"Hobo's Lullaby", performed by many others including Woody Guthrie and Utah Phillips, features some soft and sentimental mandolin and fiddle licks but Robbins' vocals on this cut are just a tad strong, lacking the touch of wistfulness needed to fulfill the song's poignancy.
For being an unknown, Robbins' offerings are a pleasant surprise. Definitely consider this release if you're a sucker for ballads, especially those with a western bent.
Robbins is ably assisted by Rory Block, who also produced the release, on guitar and vocals, John Sebastian on harmonica, Eric Weissburg on mandolin and dobro and Larry Campbell on mandolin and fiddle. Arlo Guthrie lends vocals and guitar on "Low & Lonely".
(WILLIAMSTOWN, Mass., Nov. 21, 1997) -- There aren't many relative unknowns who could hold their own on an album's worth of songs alongside the likes of Rory Block, Ramblin' Jack Elliott, Arlo Guthrie, John Sebastian, Eric Weissberg and Larry Campbell. But the Berkshires' own Rick Robbins pulls off the seemingly impossible feat on his new CD, his long-overdue, first full-length recording, "Walkin' Down the Line."
What allows singer/guitarist Robbins to stand shoulder-to-shoulder with veteran vocalists and instrumentalists like Block, Elliott and Weissberg is his obviously deep and abiding commitment to the material.
About half of the songs on the CD are traditional folk tunes and half are modern songs by the likes of Woody Guthrie, Guy Clark and Bob Dylan. Robbins' gritty voice delivers chestnuts like "Handsome Molly" and "Yankee Clipper" with the authority of lifelong familiarity. He credits his longstanding friendship with Arlo Guthrie, clinched when the two met as students at the Stockbridge School in Interlaken in 1962, as a major influence on his appreciation of singers like Woody Guthrie, Cisco Houston and Sonny Terry.
The recording of the CD represents a return to public performance for Robbins, who put music aside in favor of carpentry work and architectural design more than 20 years ago. Robbins is planning to tour behind his CD -- a booking agent is currently putting together a series of shows for him -- and he has been talking with record labels about distributing his new album. He is already making plans for a follow-up recording.

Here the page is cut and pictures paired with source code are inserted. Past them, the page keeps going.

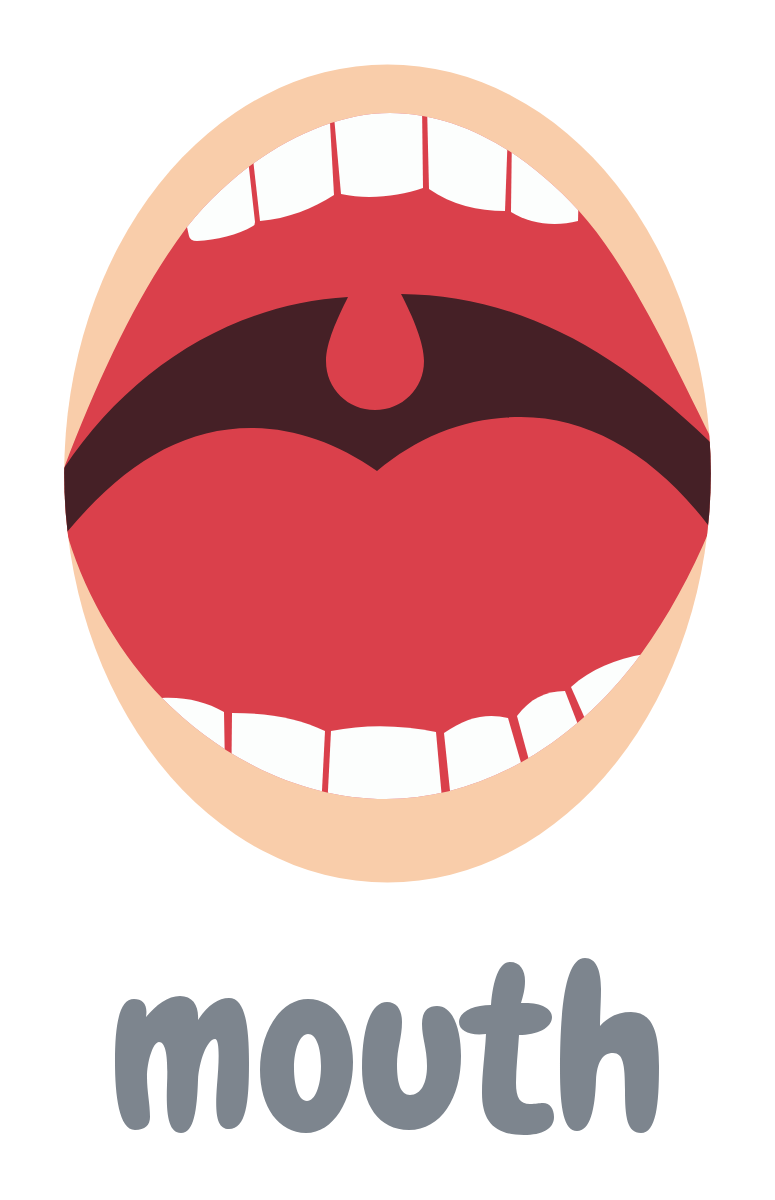
<!DOCTYPE html>
<html lang="en">
<head>
<meta charset="utf-8">
<title>mouth</title>
<style>
:root {
  --paper: #ffffff;
  --skin: #f9cdaa;
  --flesh: #da404b;
  --throat: #452026;
  --enamel: #fcfefd;
  --lettering: #7d858e;
}
* { margin: 0; padding: 0; box-sizing: border-box; }
html, body { width: 775px; height: 1200px; overflow: hidden; background: var(--paper); }
.flashcard { position: relative; width: 775px; height: 1200px; font-family: "Lato", sans-serif; }
.illustration, .word svg { position: absolute; left: 0; display: block; }
.illustration { top: 0; }
.word { position: absolute; left: 0; top: 930px; width: 775px; height: 270px; }
.word svg { top: 0; }
.skin { fill: var(--skin); }
.flesh { fill: var(--flesh); }
.throat { fill: var(--throat); }
.teeth { fill: var(--enamel); }
.letters { fill: var(--lettering); fill-rule: evenodd; }
</style>
</head>
<body>
<main class="flashcard">
  <svg class="illustration" width="775" height="930" viewBox="0 0 775 930" role="img" aria-label="A wide open mouth with teeth, tongue and throat">
    <defs>
      <clipPath id="face-edge"><ellipse cx="387.5" cy="473.5" rx="323.3" ry="409"/></clipPath>
      <clipPath id="mouth-opening">
        <path d="M64 468C101 371 141 288 187 227C244 156 323 113 390 113C461 113 527 154 579 211C627 264 668 351 712 440V524C693 571 669 615 641 654C573 747 479 799 386 799C305 799 224 761 162 698C123 657 87 600 68 537L60 500Z"/>
      </clipPath>
    </defs>
    <ellipse class="skin" cx="387.5" cy="473.5" rx="323.3" ry="409"/>
    <g clip-path="url(#face-edge)">
      <g clip-path="url(#mouth-opening)">
        <rect class="flesh" x="50" y="100" width="675" height="710"/>
        <g class="teeth">
          <path d="M180 190L187 227L189 236Q190 241 197 241C216 240 238 235 253 226Q255 225 255 222L247 150Z"/>
          <path d="M252 150L260 221C287 219 314 208 334 195L329 105L270 120Z"/>
          <path d="M333 105L341 194C369 200 399 196 423 188L422 105Z"/>
          <path d="M427 105L429 189C452 205 478 211 505 211L508 130Z"/>
          <path d="M512 130L511 212C530 224 555 227 578 221L579 180Z"/>
          <path d="M150 698H162C187 697 206 702 224 712L225 770H180Z"/>
          <path d="M232 713C268 713 298 718 325 731L321 810H231Z"/>
          <path d="M331 731C366 724 402 725 436 732L443 810H327Z"/>
          <path d="M444 733C467 717 487 713 508 718L526 780L452 810Z"/>
          <path d="M517 716C530 699 545 691 565 691L582 735L533 775Z"/>
          <path d="M571 687C591 669 615 659 645 654L660 670L590 730Z"/>
        </g>
      </g>
      <path class="throat" d="M55 483L64 468C130 369 231 304 348 297C337 319 326 343 326 361C326 389 348 410 375 410C402 410 424 389 424 361C424 343 413 317 401 294C515 295 612 347 709 441L720 452V541L708 525C656 457 591 417 521 417C467 417 419 436 377 471C337 443 294 428 251 428C181 428 122 466 67 532L50 552Z"/>
    </g>
  </svg>
  <h1 class="word" aria-label="mouth">
    <svg width="775" height="270" viewBox="0 930 775 270" aria-hidden="true">
      <g class="letters">
        <path d="M134 999C143 999 148 1005 146 1017C156 1005 168 996 180 996C193 996 199 1006 198 1020C207 1006 218 998 229 998C245 998 249 1025 249 1063C249 1103 246 1129 229 1129C216 1129 215 1112 217 1085C219 1063 220 1039 215 1039C207 1039 199 1062 198 1080C197 1110 194 1133 181 1133C168 1133 166 1113 167 1085C168 1062 167 1042 159 1042C153 1042 147 1062 147 1077C147 1092 150 1103 150 1117C150 1125 145 1130 135 1130C119 1130 115 1095 115 1062C115 1025 119 999 134 999Z"/>
        <path d="M308 999C335 999 353 1026 353 1062C353 1101 333 1133 306 1133C279 1133 260 1107 260 1070C260 1031 281 999 308 999ZM308 1034C300 1034 294 1049 294 1068C294 1087 299 1101 307 1101C315 1101 321 1086 321 1066C321 1047 316 1034 308 1034Z"/>
        <path d="M387 1002C397 1002 402 1010 402 1022C402 1038 397 1048 397 1065C397 1084 401 1095 410 1095C421 1095 427 1083 427 1066C427 1048 422 1038 422 1024C422 1012 427 1006 437 1006C453 1006 461 1029 461 1056C461 1098 441 1130 409 1130C379 1130 362 1105 362 1068C362 1030 370 1002 387 1002Z"/>
        <path d="M491 1005C493 980 499 962 510 962C520 962 525 970 525 981C525 990 523 996 521 1003C540 1002 552 1008 552 1017C552 1028 537 1035 519 1035C518 1052 516 1068 516 1083C516 1098 520 1104 530 1104C536 1104 539 1103 543 1103C550 1103 554 1109 554 1117C554 1129 542 1135 524 1135C495 1135 482 1122 482 1093C482 1073 485 1054 486 1034C470 1036 459 1031 459 1022C459 1012 473 1005 491 1005Z"/>
        <path d="M585 958C596 958 601 970 601 989C601 1002 600 1014 600 1026C609 1016 619 1012 631 1012C652 1012 659 1031 659 1066C659 1105 656 1133 641 1133C627 1133 625 1117 625 1090C625 1064 623 1053 613 1053C602 1053 597 1063 596 1080C595 1110 590 1131 577 1131C564 1131 560 1109 560 1070C560 1004 566 958 585 958Z"/>
      </g>
    </svg>
  </h1>
</main>
</body>
</html>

On "Walkin' Down the Line,"
Robbins' vocals and guitar are accompanied by those of Rory Block on most
tracks, with occasional mandolin, dobro and fiddle supplied by Weissberg
and Campell and harmonica by John Sebastian. Elliott duets with Robbins
on Clark's "Desperados Waiting For a Train," and Guthrie -- with whom Robbins
performed in the early- to mid-'60s -- contributes guitar and vocals to
"Low and Lonely." The CD was produced by Block and recorded at various
studios, including Derek Studios in Dalton.Seth Rogovoy email@example.com
music news, interviews, reviews, et al.
doing the annual task of entering all song titles into data base.This forces
me to listen to some 400 CDs received and placed on the shelf....marked....LISTEN
TO THIS....OK Gang....I've GOT ONE !!! WOW !!!
Rick Robbins - WALKIN' DOWN THE LINE- self released ' 97
Combine Cisco Houston / David Mallett / Arlo Guthrie into one singer....
Combine Doc Watson / Dick Rosmini / Pete Seeger into one picker....
You got Rick Robbins !! Back up Vocals by Rory Block and you got one dynamite recording !
My vote for one of the best of the decade. Sorry I didn't find it sooner !! DAMN !!
Needless to say I got no financial interest in this recording ! Wish I had !